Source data

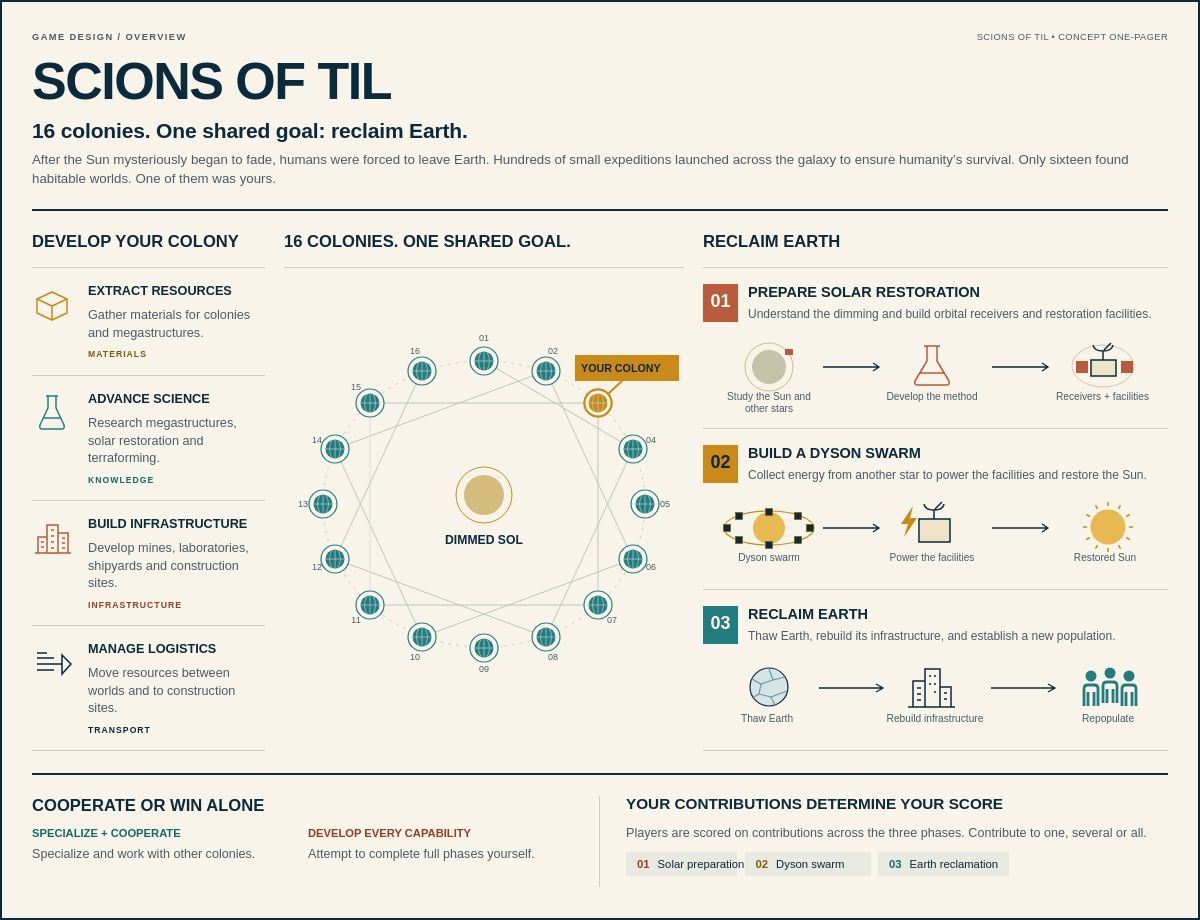
<!DOCTYPE html>
<html lang="en">
<head>
<meta charset="utf-8">
<title>Scions of Til – Concept one-pager</title>
<style>
:root{--paper:#f8f4e9;--navy:#0b2a3c;--grey:#4b5d66;--line:#cbcec4;--link:#bcc6bd;--teal:#237c80;--teal-ink:#14696a;--rust:#b95c3d;--rust-ink:#9c3a22;--ochre:#c98a1a;--ochre-ink:#845a04;--sun:#e8b953;--sand:#ece3c8;--chip:#e8e9e0}
*{box-sizing:border-box;margin:0;padding:0}
html,body{width:1200px;height:920px;overflow:hidden}
body{background:var(--paper);border:2px solid var(--navy);padding:0 30px;color:var(--navy);font-family:"Liberation Sans",Arial,sans-serif}
svg{display:block;overflow:visible;fill:none;stroke-width:1.5}
ul,ol{list-style:none}
.masthead{height:209px;padding-top:29px;border-bottom:2px solid var(--navy)}
.meta{display:flex;justify-content:space-between;font-size:9.3px;line-height:12px;color:var(--grey)}
.meta b{letter-spacing:1.4px}
.meta span{letter-spacing:.4px}
h1{margin-top:12px;font-size:52px;line-height:52px;letter-spacing:-1.5px}
.tagline{margin-top:12px;font-size:21px;line-height:24px;font-weight:700;letter-spacing:-.15px}
.intro{margin-top:7px;font-size:13.3px;line-height:19px;color:var(--grey);white-space:nowrap}
main{display:grid;grid-template-columns:233px 400px 465px;gap:19px;height:540px}
h2{font-size:16.6px;line-height:20px;white-space:nowrap}
main h2{height:57px;padding-top:21px;border-bottom:1px solid var(--line)}
.capabilities{display:grid;grid-template-rows:108px 125px 125px 125px}
.capabilities li{display:grid;grid-template-columns:40px 1fr;column-gap:16px;padding-top:16px;border-bottom:1px solid var(--line)}
.capabilities svg{margin-top:2px}
h3{font-size:12.7px;line-height:15px;white-space:nowrap}
.capabilities p{margin-top:8px;font-size:12.7px;line-height:17.6px;color:var(--grey);white-space:nowrap}
.tag{display:block;margin-top:6px;font-size:8.6px;line-height:12px;font-weight:700;letter-spacing:1.05px}
.rust{color:var(--rust-ink)}.ochre{color:var(--ochre-ink)}.teal{color:var(--teal-ink)}
.network{position:relative;height:483px}
.network span{position:absolute;left:var(--x);top:var(--y);transform:translate(-50%,-50%);font-size:9px;line-height:10px;color:var(--grey)}
.network .star-name{font-size:12.2px;font-weight:700;color:var(--navy);white-space:nowrap}
.network .home-label{position:absolute;left:291px;top:87px;width:104px;height:26px;padding-left:6px;background:var(--ochre);font-size:10.7px;line-height:26px;font-weight:700}
.phases li{height:161px;padding-top:16px;border-bottom:1px solid var(--line)}
.phase-head{display:grid;grid-template-columns:35px 1fr;column-gap:10px;height:35px}
.phase-head b{background:var(--badge);color:var(--badge-ink,#fdfaf1);font-size:18px;line-height:35px;text-align:center}
.phase-head h3{font-size:14.5px;line-height:17px}
.phase-head p{margin-top:5px;font-size:12px;line-height:16px;color:var(--grey);white-space:nowrap}
.flow{display:grid;grid-template-columns:var(--cols);margin:24px 0 0 12px}
.flow>svg{justify-self:end;margin-top:18px}
.stage{display:flex;flex-direction:column;align-items:center;font-size:10.2px;line-height:11.5px;color:var(--grey);text-align:center;white-space:nowrap}
footer{display:grid;grid-template-columns:567px 569px;margin-top:22px;padding-top:21px;border-top:2px solid var(--navy)}
.routes{display:grid;grid-template-columns:276px 1fr;align-content:start}
.routes h2{grid-column:1/-1}
.routes h3{margin-top:10px;font-size:11.2px;line-height:14px}
footer p{font-size:12.6px;line-height:16px;color:var(--grey);white-space:nowrap}
.routes p{margin-top:6px}
.score{height:91px;padding-left:26px;border-left:1px solid var(--line)}
.score h2{font-size:15.3px;line-height:16px}
.score p{margin-top:13px}
.chips{display:flex;gap:7.5px;margin-top:11px;font-size:11.3px;line-height:24px;white-space:nowrap}
.chips li{display:flex;gap:8px;height:24px;padding-left:11px;width:var(--w);background:var(--chip)}
</style>
</head>
<body>
<svg width="0" height="0" style="position:absolute" aria-hidden="true">
<defs>
<g id="colony"><circle r="14" fill="var(--paper)" stroke="currentColor" stroke-width="1.2"/><circle r="9.5" fill="currentColor"/><path d="M-9 0H9M0-9V9M-3-9Q-8 0-3 9M3-9Q8 0 3 9" stroke="#b9d3cb" stroke-width=".7"/></g>
<g id="flask" stroke="currentColor" stroke-linejoin="round"><path d="M-6-17H6M-4-17V-5L-12 12Q-13 16-10 16H10Q13 16 12 12L4-5V-17M-8 5H8"/></g>
<g id="dish" stroke="var(--navy)"><path d="M0 0V-9M-10-15Q-9-9 0-9Q9-9 10-15M1-10L8-17"/></g>
<path id="ray" d="M0-21V-25" stroke="var(--ochre)"/>
<g id="person"><circle cy="-11" r="5.5" fill="var(--teal)"/><path d="M-7 19V2Q-7-2-3-2H3Q7-2 7 2V19M-3 19V5M3 19V5" stroke="var(--teal)" stroke-width="2.8"/></g>
<rect id="collector" x="-3.5" y="-3.5" width="7" height="7" fill="var(--navy)" stroke="var(--ochre-ink)" stroke-width=".7"/>
<path id="arrow" d="M0 6H56M50 2L56 6L50 10" stroke="var(--navy)" stroke-width="1.3"/>
</defs>
</svg>

<header class="masthead">
<div class="meta"><b>GAME DESIGN / OVERVIEW</b><span>SCIONS OF TIL • CONCEPT ONE-PAGER</span></div>
<h1>SCIONS OF TIL</h1>
<p class="tagline">16 colonies. One shared goal: reclaim Earth.</p>
<p class="intro">After the Sun mysteriously began to fade, humans were forced to leave Earth. Hundreds of small expeditions launched across the galaxy to ensure humanity’s survival. Only sixteen found<br>habitable worlds. One of them was yours.</p>
</header>

<main>
<section>
<h2>DEVELOP YOUR COLONY</h2>
<ul class="capabilities">
<li><svg width="40" height="40" stroke="var(--ochre)" stroke-linejoin="round"><path d="M20 6L35 13V27L20 34L5 27V13ZM5 13L20 20L35 13M20 20V34"/></svg>
<div><h3>EXTRACT RESOURCES</h3><p>Gather materials for colonies<br>and megastructures.</p><span class="tag ochre">MATERIALS</span></div></li>
<li><svg width="40" height="40" color="var(--teal)"><use href="#flask" x="20" y="19"/></svg>
<div><h3>ADVANCE SCIENCE</h3><p>Research megastructures,<br>solar restoration and<br>terraforming.</p><span class="tag teal">KNOWLEDGE</span></div></li>
<li><svg width="40" height="40" stroke="var(--rust)"><path d="M3 34H39M6 34V18H15M15 34V6H26V34M26 14H36V34M9 23H12M9 28H12M19 11H22M19 17H22M19 23H22M19 29H22M30 19H33M30 24H33M30 29H33"/></svg>
<div><h3>BUILD INFRASTRUCTURE</h3><p>Develop mines, laboratories,<br>shipyards and construction<br>sites.</p><span class="tag rust">INFRASTRUCTURE</span></div></li>
<li><svg width="40" height="40" stroke="var(--navy)"><path d="M5 9H15M5 14H22M5 20H30M5 26H22M30 11L39 20L30 30Z"/></svg>
<div><h3>MANAGE LOGISTICS</h3><p>Move resources between<br>worlds and to construction<br>sites.</p><span class="tag">TRANSPORT</span></div></li>
</ul>
</section>

<section>
<h2>16 COLONIES. ONE SHARED GOAL.</h2>
<div class="network">
<svg width="400" height="483" color="var(--teal)">
<ellipse cx="200" cy="236" rx="161" ry="143" stroke="var(--line)" stroke-width="1" stroke-dasharray="3 5"/>
<path d="M86 135H314V337H86M262 103L51 181L138 369L349 291L262 103M200 93L349 181L262 369L51 291L138 103" stroke="var(--link)" stroke-width="1"/>
<path d="M86 135V337" stroke="#dcded3" stroke-width="1"/>
<circle cx="200" cy="227" r="28" fill="var(--paper)" stroke="var(--ochre)" stroke-width="1"/><circle cx="200" cy="227" r="20" fill="#d4bb7e"/>
<path d="M339 112L323 127" stroke="var(--ochre)" stroke-width="2"/>
<use href="#colony" x="200" y="93"/><use href="#colony" x="262" y="103"/>
<g color="var(--ochre)"><use href="#colony" x="314" y="135"/><circle cx="314" cy="135" r="13.5" stroke="currentColor" stroke-width="2"/></g>
<use href="#colony" x="349" y="181"/><use href="#colony" x="361" y="236"/><use href="#colony" x="349" y="291"/><use href="#colony" x="314" y="337"/><use href="#colony" x="262" y="369"/><use href="#colony" x="200" y="380"/><use href="#colony" x="138" y="369"/><use href="#colony" x="86" y="337"/><use href="#colony" x="51" y="291"/><use href="#colony" x="39" y="236"/><use href="#colony" x="51" y="181"/><use href="#colony" x="86" y="135"/><use href="#colony" x="138" y="103"/>
</svg>
<span style="--x:200px;--y:70px">01</span><span style="--x:269px;--y:83px">02</span><b class="home-label">YOUR COLONY</b><span style="--x:367px;--y:172px">04</span><span style="--x:381px;--y:236px">05</span><span style="--x:367px;--y:299px">06</span><span style="--x:328px;--y:352px">07</span><span style="--x:269px;--y:389px">08</span><span style="--x:200px;--y:401px">09</span><span style="--x:131px;--y:389px">10</span><span style="--x:72px;--y:352px">11</span><span style="--x:33px;--y:299px">12</span><span style="--x:19px;--y:236px">13</span><span style="--x:33px;--y:172px">14</span><span style="--x:72px;--y:119px">15</span><span style="--x:131px;--y:83px">16</span>
<span class="star-name" style="--x:200px;--y:272px">DIMMED SOL</span>
</div>
</section>

<section>
<h2>RECLAIM EARTH</h2>
<ol class="phases">
<li style="--badge:var(--rust);--cols:108px 57px 104px 65px 107px">
<div class="phase-head"><b>01</b><div><h3>PREPARE SOLAR RESTORATION</h3><p>Understand the dimming and build orbital receivers and restoration facilities.</p></div></div>
<div class="flow">
<div class="stage"><svg width="100" height="48"><circle cx="50" cy="24" r="24" stroke="#c9b98a" stroke-width="1"/><circle cx="50" cy="24" r="17" fill="#c6c2a8"/><path d="M66 6H74V12H66Z" fill="var(--rust)"/></svg>Study the Sun and<br>other stars</div>
<svg width="57" height="12"><use href="#arrow"/></svg>
<div class="stage"><svg width="100" height="48" stroke="var(--rust)" stroke-linejoin="round"><path d="M42 3H58M45 3V18L33 38Q32 42 35 42H65Q68 42 67 38L55 18V3M38 30H62"/></svg>Develop the method</div>
<svg width="57" height="12"><use href="#arrow"/></svg>
<div class="stage"><svg width="100" height="48"><ellipse cx="50" cy="23" rx="31" ry="21" stroke="#d8c6a4" stroke-width="1"/><path d="M23 18H35V30H23ZM68 18H80V30H68Z" fill="var(--rust)"/><rect x="38" y="17" width="25" height="16" fill="var(--sand)" stroke="var(--navy)"/><use href="#dish" x="50" y="17"/></svg>Receivers + facilities</div>
</div></li>
<li style="--badge:var(--ochre);--badge-ink:var(--navy);--cols:108px 57px 104px 65px 112px">
<div class="phase-head"><b>02</b><div><h3>BUILD A DYSON SWARM</h3><p>Collect energy from another star to power the facilities and restore the Sun.</p></div></div>
<div class="flow">
<div class="stage"><svg width="100" height="48"><circle cx="50" cy="24" r="16" fill="var(--sun)"/><ellipse cx="50" cy="24" rx="45" ry="17" stroke="var(--ochre)" stroke-width="1.2"/><use href="#collector" x="8" y="24"/><use href="#collector" x="20" y="12"/><use href="#collector" x="50" y="8"/><use href="#collector" x="79" y="12"/><use href="#collector" x="91" y="24"/><use href="#collector" x="79" y="36"/><use href="#collector" x="50" y="41"/><use href="#collector" x="20" y="36"/></svg>Dyson swarm</div>
<svg width="57" height="12"><use href="#arrow"/></svg>
<div class="stage"><svg width="100" height="48"><polygon points="31,2 19,20 26,20 22,33 35,14 28,14" fill="var(--ochre)"/><rect x="37" y="15" width="31" height="23" fill="var(--sand)" stroke="var(--navy)"/><use href="#dish" x="52" y="15"/></svg>Power the facilities</div>
<svg width="57" height="12"><use href="#arrow"/></svg>
<div class="stage"><svg width="100" height="48"><g transform="translate(53 23)"><circle r="17.5" fill="var(--sun)"/><g id="rays"><use href="#ray"/><use href="#ray" transform="rotate(30)"/><use href="#ray" transform="rotate(60)"/></g><use href="#rays" transform="rotate(90)"/><use href="#rays" transform="rotate(180)"/><use href="#rays" transform="rotate(270)"/></g></svg>Restored Sun</div>
</div></li>
<li style="--badge:var(--teal);--cols:104px 64px 104px 68px 106px">
<div class="phase-head"><b>03</b><div><h3>RECLAIM EARTH</h3><p>Thaw Earth, rebuild its infrastructure, and establish a new population.</p></div></div>
<div class="flow">
<div class="stage"><svg width="100" height="48"><circle cx="52" cy="22" r="19" fill="#d5e4e6" stroke="var(--navy)" stroke-width="1.2"/><path d="M35 14L44 19L56 15L68 12M56 15L52 4M44 19L42 29L35 33M42 29L54 32L58 40M54 32L70 26" stroke="#6f959f" stroke-width="1.2"/></svg>Thaw Earth</div>
<svg width="64" height="12"><path d="M0 5H64M57 1L64 5L57 9" stroke="var(--navy)" stroke-width="1.3"/></svg>
<div class="stage"><svg width="100" height="48" stroke="var(--navy)"><path d="M23 42H70M28 42V16H40M40 42V4H55V42M55 22H66V42M32 23H36M32 29H36M32 35H36M44 11H46M49 11H51M44 19H46M49 19H51M49 27H51M59 28H62M59 34H62"/></svg>Rebuild infrastructure</div>
<svg width="64" height="12"><path d="M0 5H64M57 1L64 5L57 9" stroke="var(--navy)" stroke-width="1.3"/></svg>
<div class="stage"><svg width="100" height="48"><use href="#person" x="33" y="22"/><use href="#person" x="52" y="19"/><use href="#person" x="71" y="22"/></svg>Repopulate</div>
</div></li>
</ol>
</section>
</main>

<footer>
<section class="routes">
<h2>COOPERATE OR WIN ALONE</h2>
<div><h3 class="teal">SPECIALIZE + COOPERATE</h3><p>Specialize and work with other colonies.</p></div>
<div><h3 class="rust">DEVELOP EVERY CAPABILITY</h3><p>Attempt to complete full phases yourself.</p></div>
</section>
<section class="score">
<h2>YOUR CONTRIBUTIONS DETERMINE YOUR SCORE</h2>
<p>Players are scored on contributions across the three phases. Contribute to one, several or all.</p>
<ul class="chips">
<li style="--w:111px"><b class="rust">01</b><span>Solar preparation</span></li>
<li style="--w:126px"><b class="ochre">02</b><span>Dyson swarm</span></li>
<li style="--w:131px"><b class="teal">03</b><span>Earth reclamation</span></li>
</ul>
</section>
</footer>
</body>
</html>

PROBLEM TO SOLVE: Starting at the line that contains "<h2>DEVELOP YOUR COLONY</h2>" and stopping after the line that contains "9H15M5 14H22M5 20H30M5", write out every line exactly as it appears above, and no other line.

EXERCISE OUTPUT:
<h2>DEVELOP YOUR COLONY</h2>
<ul class="capabilities">
<li><svg width="40" height="40" stroke="var(--ochre)" stroke-linejoin="round"><path d="M20 6L35 13V27L20 34L5 27V13ZM5 13L20 20L35 13M20 20V34"/></svg>
<div><h3>EXTRACT RESOURCES</h3><p>Gather materials for colonies<br>and megastructures.</p><span class="tag ochre">MATERIALS</span></div></li>
<li><svg width="40" height="40" color="var(--teal)"><use href="#flask" x="20" y="19"/></svg>
<div><h3>ADVANCE SCIENCE</h3><p>Research megastructures,<br>solar restoration and<br>terraforming.</p><span class="tag teal">KNOWLEDGE</span></div></li>
<li><svg width="40" height="40" stroke="var(--rust)"><path d="M3 34H39M6 34V18H15M15 34V6H26V34M26 14H36V34M9 23H12M9 28H12M19 11H22M19 17H22M19 23H22M19 29H22M30 19H33M30 24H33M30 29H33"/></svg>
<div><h3>BUILD INFRASTRUCTURE</h3><p>Develop mines, laboratories,<br>shipyards and construction<br>sites.</p><span class="tag rust">INFRASTRUCTURE</span></div></li>
<li><svg width="40" height="40" stroke="var(--navy)"><path d="M5 9H15M5 14H22M5 20H30M5 26H22M30 11L39 20L30 30Z"/></svg>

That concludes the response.